Activity
Keep to the lines from the one with "271H214Q216 271 215" through the end of the data, and write them out exactly.

*** Opening Data under study ***

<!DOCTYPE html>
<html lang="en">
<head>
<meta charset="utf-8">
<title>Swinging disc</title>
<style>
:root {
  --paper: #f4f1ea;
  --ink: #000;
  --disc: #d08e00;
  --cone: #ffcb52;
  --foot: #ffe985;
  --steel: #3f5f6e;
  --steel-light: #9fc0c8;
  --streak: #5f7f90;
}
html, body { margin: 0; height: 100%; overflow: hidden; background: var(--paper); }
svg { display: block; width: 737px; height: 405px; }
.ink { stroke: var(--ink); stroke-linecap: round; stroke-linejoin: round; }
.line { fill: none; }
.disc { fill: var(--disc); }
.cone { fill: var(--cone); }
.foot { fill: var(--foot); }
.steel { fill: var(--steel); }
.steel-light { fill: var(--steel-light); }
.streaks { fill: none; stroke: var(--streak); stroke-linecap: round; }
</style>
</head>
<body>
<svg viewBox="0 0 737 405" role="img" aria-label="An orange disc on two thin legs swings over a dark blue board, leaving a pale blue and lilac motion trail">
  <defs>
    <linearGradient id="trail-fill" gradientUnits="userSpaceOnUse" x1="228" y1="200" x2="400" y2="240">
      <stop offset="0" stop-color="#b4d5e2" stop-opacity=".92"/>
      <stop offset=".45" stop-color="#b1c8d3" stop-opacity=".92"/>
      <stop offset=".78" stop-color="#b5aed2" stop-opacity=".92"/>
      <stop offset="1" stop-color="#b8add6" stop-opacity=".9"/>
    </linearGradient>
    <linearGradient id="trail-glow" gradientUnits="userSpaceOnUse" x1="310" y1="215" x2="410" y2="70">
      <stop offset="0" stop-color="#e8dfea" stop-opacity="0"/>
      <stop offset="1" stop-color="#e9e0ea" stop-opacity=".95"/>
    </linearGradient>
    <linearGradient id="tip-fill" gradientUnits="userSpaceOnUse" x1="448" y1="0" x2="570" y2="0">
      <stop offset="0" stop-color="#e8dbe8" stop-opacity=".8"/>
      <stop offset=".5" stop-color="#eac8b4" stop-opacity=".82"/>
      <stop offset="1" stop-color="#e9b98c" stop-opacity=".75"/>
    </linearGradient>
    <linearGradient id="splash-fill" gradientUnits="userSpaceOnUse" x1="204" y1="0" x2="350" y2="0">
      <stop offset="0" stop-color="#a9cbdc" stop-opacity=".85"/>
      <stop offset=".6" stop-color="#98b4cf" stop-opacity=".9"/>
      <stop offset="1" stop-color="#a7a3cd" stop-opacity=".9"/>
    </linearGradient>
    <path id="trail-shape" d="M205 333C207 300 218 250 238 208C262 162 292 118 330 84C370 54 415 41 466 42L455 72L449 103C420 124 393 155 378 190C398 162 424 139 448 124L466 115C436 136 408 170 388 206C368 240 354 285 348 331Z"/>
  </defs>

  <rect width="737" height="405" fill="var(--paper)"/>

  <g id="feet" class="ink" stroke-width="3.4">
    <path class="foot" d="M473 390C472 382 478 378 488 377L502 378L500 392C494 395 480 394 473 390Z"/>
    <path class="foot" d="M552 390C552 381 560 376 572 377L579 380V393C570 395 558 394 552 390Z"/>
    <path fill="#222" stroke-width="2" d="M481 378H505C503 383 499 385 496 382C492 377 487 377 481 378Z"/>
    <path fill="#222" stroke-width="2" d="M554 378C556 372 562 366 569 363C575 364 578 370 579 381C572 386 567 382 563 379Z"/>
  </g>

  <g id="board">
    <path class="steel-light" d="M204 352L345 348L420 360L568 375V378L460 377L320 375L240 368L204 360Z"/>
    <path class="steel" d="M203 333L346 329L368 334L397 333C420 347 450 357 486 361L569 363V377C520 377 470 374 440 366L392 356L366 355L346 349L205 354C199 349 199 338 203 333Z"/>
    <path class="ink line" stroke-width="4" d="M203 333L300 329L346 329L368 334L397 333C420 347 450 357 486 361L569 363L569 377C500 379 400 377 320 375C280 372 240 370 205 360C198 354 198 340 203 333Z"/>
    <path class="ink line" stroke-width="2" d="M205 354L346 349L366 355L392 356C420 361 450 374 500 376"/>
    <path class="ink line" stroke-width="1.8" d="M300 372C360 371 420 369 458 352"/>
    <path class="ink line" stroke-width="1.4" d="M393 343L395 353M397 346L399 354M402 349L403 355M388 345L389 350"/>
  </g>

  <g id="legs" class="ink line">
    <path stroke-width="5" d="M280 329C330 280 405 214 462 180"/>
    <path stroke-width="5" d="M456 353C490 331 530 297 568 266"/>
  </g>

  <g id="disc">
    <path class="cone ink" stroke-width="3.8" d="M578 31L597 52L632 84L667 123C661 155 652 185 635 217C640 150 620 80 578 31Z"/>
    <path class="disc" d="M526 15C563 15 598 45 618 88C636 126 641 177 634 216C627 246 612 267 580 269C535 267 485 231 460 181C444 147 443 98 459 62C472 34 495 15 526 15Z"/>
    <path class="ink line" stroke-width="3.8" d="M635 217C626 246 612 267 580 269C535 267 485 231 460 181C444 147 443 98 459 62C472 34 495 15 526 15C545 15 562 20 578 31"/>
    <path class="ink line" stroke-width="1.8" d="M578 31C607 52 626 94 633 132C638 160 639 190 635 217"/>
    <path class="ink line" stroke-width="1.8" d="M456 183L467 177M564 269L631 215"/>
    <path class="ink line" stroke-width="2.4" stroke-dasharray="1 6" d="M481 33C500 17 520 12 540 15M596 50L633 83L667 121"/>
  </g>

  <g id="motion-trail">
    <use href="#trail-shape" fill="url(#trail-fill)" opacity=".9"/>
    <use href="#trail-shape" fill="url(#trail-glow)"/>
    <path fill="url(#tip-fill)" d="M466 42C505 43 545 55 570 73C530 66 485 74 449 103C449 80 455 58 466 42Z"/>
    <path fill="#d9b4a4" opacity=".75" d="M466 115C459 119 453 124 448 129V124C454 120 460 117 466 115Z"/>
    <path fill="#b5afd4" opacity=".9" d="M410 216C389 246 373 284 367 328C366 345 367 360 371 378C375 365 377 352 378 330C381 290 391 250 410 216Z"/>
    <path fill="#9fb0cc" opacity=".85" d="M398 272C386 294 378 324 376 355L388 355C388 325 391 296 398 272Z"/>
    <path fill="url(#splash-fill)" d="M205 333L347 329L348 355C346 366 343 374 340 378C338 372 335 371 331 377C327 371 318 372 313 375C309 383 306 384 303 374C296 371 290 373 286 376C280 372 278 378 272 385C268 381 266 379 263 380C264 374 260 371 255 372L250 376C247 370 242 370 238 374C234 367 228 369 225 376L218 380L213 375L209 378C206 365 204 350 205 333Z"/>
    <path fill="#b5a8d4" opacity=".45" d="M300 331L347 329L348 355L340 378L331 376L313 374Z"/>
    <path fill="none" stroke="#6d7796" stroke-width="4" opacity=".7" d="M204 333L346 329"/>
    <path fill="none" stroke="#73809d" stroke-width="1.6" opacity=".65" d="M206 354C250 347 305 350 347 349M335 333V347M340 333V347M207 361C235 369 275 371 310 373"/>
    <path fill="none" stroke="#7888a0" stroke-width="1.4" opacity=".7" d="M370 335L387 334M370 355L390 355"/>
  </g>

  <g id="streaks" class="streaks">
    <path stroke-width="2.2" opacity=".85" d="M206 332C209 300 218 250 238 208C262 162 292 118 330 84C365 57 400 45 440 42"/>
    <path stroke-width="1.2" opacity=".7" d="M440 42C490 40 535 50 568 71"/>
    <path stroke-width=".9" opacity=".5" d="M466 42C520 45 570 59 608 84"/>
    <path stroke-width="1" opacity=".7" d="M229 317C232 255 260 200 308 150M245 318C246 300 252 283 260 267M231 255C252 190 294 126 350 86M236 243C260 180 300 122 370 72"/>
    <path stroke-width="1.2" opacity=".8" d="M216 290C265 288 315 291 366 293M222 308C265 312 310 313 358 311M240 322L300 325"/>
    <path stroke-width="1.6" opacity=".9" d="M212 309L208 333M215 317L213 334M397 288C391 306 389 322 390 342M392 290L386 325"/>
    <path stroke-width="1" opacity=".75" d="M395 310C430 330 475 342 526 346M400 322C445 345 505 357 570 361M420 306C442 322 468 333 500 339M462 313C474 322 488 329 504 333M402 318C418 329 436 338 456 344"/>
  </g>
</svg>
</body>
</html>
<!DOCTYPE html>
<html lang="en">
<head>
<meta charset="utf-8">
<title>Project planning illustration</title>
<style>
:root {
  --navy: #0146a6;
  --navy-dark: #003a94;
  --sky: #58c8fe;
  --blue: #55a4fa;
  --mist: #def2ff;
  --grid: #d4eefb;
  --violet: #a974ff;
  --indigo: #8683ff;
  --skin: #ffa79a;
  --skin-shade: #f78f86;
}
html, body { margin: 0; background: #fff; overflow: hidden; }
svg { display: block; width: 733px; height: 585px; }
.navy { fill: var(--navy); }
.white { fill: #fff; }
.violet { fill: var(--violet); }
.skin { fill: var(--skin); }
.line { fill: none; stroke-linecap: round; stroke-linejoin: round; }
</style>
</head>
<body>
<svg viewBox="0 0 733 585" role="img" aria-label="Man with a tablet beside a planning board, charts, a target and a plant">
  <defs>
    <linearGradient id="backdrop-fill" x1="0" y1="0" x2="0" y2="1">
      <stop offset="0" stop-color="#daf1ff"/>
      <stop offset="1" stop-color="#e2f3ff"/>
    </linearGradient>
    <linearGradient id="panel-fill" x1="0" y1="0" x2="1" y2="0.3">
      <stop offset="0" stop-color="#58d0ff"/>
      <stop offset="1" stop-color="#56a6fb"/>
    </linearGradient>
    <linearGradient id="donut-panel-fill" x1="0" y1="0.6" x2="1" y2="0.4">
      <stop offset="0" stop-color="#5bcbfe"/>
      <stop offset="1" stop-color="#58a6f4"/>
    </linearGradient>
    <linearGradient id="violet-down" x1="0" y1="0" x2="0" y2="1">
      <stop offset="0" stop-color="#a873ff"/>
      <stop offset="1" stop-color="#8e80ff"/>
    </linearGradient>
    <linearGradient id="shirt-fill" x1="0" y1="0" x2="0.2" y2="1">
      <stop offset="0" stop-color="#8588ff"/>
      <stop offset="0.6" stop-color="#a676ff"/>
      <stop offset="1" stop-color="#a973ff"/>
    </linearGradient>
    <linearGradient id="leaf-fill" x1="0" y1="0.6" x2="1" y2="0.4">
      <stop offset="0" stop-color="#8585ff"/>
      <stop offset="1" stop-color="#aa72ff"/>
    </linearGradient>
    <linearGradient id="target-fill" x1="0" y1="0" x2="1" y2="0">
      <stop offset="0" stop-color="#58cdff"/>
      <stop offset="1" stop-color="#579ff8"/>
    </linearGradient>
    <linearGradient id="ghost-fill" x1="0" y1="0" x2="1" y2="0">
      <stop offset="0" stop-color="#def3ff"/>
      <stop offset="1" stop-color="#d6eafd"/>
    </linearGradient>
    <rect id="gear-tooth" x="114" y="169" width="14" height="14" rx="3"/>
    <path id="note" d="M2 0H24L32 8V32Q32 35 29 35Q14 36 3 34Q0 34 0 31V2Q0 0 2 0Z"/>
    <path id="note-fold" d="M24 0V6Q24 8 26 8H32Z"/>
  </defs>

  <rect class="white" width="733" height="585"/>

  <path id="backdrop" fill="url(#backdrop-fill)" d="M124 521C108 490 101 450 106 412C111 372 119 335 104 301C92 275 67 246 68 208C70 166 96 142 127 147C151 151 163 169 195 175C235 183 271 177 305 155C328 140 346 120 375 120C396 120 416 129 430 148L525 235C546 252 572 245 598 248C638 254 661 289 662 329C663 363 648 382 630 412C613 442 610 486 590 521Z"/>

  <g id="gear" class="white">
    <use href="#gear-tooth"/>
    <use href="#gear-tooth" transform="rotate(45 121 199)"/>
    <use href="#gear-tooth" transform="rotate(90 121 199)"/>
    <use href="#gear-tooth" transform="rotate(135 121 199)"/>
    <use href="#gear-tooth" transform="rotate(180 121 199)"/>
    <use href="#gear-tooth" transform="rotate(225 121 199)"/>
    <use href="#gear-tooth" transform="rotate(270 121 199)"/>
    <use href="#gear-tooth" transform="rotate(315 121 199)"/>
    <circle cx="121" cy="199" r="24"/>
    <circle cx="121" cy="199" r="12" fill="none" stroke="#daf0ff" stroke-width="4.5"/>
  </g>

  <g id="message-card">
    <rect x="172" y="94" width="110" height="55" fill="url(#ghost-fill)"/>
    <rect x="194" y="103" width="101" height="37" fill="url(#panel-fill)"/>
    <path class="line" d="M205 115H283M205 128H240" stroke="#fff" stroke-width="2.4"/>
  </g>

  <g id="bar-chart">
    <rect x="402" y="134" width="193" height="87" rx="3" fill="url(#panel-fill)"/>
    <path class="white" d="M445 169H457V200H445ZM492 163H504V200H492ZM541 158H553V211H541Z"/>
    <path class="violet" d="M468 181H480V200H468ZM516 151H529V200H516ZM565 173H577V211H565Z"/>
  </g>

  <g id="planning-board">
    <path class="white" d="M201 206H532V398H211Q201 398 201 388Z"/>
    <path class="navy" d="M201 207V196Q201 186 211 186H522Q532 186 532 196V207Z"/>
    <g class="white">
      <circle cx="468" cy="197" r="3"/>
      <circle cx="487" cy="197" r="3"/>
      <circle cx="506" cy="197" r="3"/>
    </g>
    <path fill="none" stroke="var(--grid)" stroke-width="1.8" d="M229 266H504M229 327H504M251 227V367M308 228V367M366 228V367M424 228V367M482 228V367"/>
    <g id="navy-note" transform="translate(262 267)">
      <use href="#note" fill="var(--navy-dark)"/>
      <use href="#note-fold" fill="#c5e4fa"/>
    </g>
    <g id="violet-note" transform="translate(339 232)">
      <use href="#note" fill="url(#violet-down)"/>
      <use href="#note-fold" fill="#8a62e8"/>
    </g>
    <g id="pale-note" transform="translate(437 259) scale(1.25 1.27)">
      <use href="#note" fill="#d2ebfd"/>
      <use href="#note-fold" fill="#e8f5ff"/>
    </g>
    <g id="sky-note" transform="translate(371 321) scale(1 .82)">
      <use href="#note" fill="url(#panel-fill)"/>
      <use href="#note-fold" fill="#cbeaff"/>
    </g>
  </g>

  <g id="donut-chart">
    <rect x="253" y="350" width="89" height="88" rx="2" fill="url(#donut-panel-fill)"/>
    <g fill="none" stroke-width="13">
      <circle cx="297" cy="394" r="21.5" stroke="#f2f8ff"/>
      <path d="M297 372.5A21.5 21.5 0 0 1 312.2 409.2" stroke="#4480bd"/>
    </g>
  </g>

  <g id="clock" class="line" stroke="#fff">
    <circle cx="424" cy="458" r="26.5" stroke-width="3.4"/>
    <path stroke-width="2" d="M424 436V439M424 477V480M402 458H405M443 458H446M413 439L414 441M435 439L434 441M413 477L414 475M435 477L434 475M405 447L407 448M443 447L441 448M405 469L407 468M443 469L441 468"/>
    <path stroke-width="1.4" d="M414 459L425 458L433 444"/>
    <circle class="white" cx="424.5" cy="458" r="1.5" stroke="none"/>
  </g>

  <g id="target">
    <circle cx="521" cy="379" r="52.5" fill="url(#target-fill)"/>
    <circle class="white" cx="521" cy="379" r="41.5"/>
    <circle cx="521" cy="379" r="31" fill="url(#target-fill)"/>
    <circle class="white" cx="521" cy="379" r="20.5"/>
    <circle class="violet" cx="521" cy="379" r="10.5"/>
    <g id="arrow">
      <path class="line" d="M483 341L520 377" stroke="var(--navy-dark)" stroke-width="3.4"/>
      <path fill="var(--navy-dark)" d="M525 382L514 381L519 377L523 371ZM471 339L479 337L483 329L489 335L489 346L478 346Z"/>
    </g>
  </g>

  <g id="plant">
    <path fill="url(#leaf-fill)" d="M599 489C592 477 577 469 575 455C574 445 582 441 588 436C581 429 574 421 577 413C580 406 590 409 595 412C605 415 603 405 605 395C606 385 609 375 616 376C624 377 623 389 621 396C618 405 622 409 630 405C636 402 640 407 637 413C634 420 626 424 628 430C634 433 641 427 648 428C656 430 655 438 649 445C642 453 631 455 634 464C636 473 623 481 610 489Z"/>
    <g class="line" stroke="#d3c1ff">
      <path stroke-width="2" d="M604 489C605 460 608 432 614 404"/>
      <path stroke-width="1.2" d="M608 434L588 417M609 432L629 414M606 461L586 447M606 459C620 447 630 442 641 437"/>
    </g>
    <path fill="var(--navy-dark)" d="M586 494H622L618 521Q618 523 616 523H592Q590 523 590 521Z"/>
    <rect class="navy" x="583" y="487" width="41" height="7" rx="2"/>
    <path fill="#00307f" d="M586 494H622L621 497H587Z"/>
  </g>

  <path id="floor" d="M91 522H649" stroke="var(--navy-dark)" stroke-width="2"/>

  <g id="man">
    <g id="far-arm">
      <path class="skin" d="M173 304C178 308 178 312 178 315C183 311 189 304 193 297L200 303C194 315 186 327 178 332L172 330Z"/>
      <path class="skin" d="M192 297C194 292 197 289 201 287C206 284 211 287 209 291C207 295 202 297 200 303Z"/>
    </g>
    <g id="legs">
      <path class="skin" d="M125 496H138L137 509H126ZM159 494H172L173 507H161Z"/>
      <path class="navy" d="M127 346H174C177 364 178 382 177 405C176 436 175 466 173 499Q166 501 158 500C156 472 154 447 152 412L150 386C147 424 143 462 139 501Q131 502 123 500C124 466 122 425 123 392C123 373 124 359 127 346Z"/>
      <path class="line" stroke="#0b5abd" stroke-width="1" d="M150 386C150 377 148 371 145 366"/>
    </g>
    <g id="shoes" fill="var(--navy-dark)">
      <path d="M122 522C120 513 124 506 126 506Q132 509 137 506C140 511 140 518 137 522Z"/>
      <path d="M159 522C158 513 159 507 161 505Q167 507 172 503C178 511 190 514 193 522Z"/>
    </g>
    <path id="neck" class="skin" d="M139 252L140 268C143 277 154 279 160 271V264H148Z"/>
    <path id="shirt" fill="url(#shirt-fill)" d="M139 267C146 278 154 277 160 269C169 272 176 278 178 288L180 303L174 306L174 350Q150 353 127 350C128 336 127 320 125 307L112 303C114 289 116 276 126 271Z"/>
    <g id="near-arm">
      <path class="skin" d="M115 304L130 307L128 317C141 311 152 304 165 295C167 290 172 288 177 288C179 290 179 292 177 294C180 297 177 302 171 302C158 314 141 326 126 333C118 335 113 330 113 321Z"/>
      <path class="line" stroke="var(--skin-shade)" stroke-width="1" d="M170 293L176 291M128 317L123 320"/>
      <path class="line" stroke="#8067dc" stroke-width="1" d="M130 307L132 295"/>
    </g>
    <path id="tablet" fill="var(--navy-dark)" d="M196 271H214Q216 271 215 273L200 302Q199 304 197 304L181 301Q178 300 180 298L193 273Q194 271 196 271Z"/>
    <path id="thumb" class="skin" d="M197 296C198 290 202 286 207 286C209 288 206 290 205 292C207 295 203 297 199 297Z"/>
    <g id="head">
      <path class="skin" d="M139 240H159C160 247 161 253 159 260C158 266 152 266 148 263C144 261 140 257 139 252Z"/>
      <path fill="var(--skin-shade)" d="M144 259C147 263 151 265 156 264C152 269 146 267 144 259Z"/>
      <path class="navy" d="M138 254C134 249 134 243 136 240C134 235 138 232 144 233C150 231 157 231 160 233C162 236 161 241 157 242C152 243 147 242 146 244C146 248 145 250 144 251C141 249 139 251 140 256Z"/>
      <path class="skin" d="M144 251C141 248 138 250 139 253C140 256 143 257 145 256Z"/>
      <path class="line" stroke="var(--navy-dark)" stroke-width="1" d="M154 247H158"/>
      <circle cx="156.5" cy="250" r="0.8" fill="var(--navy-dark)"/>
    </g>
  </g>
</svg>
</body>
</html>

*** Closing Data under study ***

Answer space
    <path id="tablet" fill="var(--navy-dark)" d="M196 271H214Q216 271 215 273L200 302Q199 304 197 304L181 301Q178 300 180 298L193 273Q194 271 196 271Z"/>
    <path id="thumb" class="skin" d="M197 296C198 290 202 286 207 286C209 288 206 290 205 292C207 295 203 297 199 297Z"/>
    <g id="head">
      <path class="skin" d="M139 240H159C160 247 161 253 159 260C158 266 152 266 148 263C144 261 140 257 139 252Z"/>
      <path fill="var(--skin-shade)" d="M144 259C147 263 151 265 156 264C152 269 146 267 144 259Z"/>
      <path class="navy" d="M138 254C134 249 134 243 136 240C134 235 138 232 144 233C150 231 157 231 160 233C162 236 161 241 157 242C152 243 147 242 146 244C146 248 145 250 144 251C141 249 139 251 140 256Z"/>
      <path class="skin" d="M144 251C141 248 138 250 139 253C140 256 143 257 145 256Z"/>
      <path class="line" stroke="var(--navy-dark)" stroke-width="1" d="M154 247H158"/>
      <circle cx="156.5" cy="250" r="0.8" fill="var(--navy-dark)"/>
    </g>
  </g>
</svg>
</body>
</html>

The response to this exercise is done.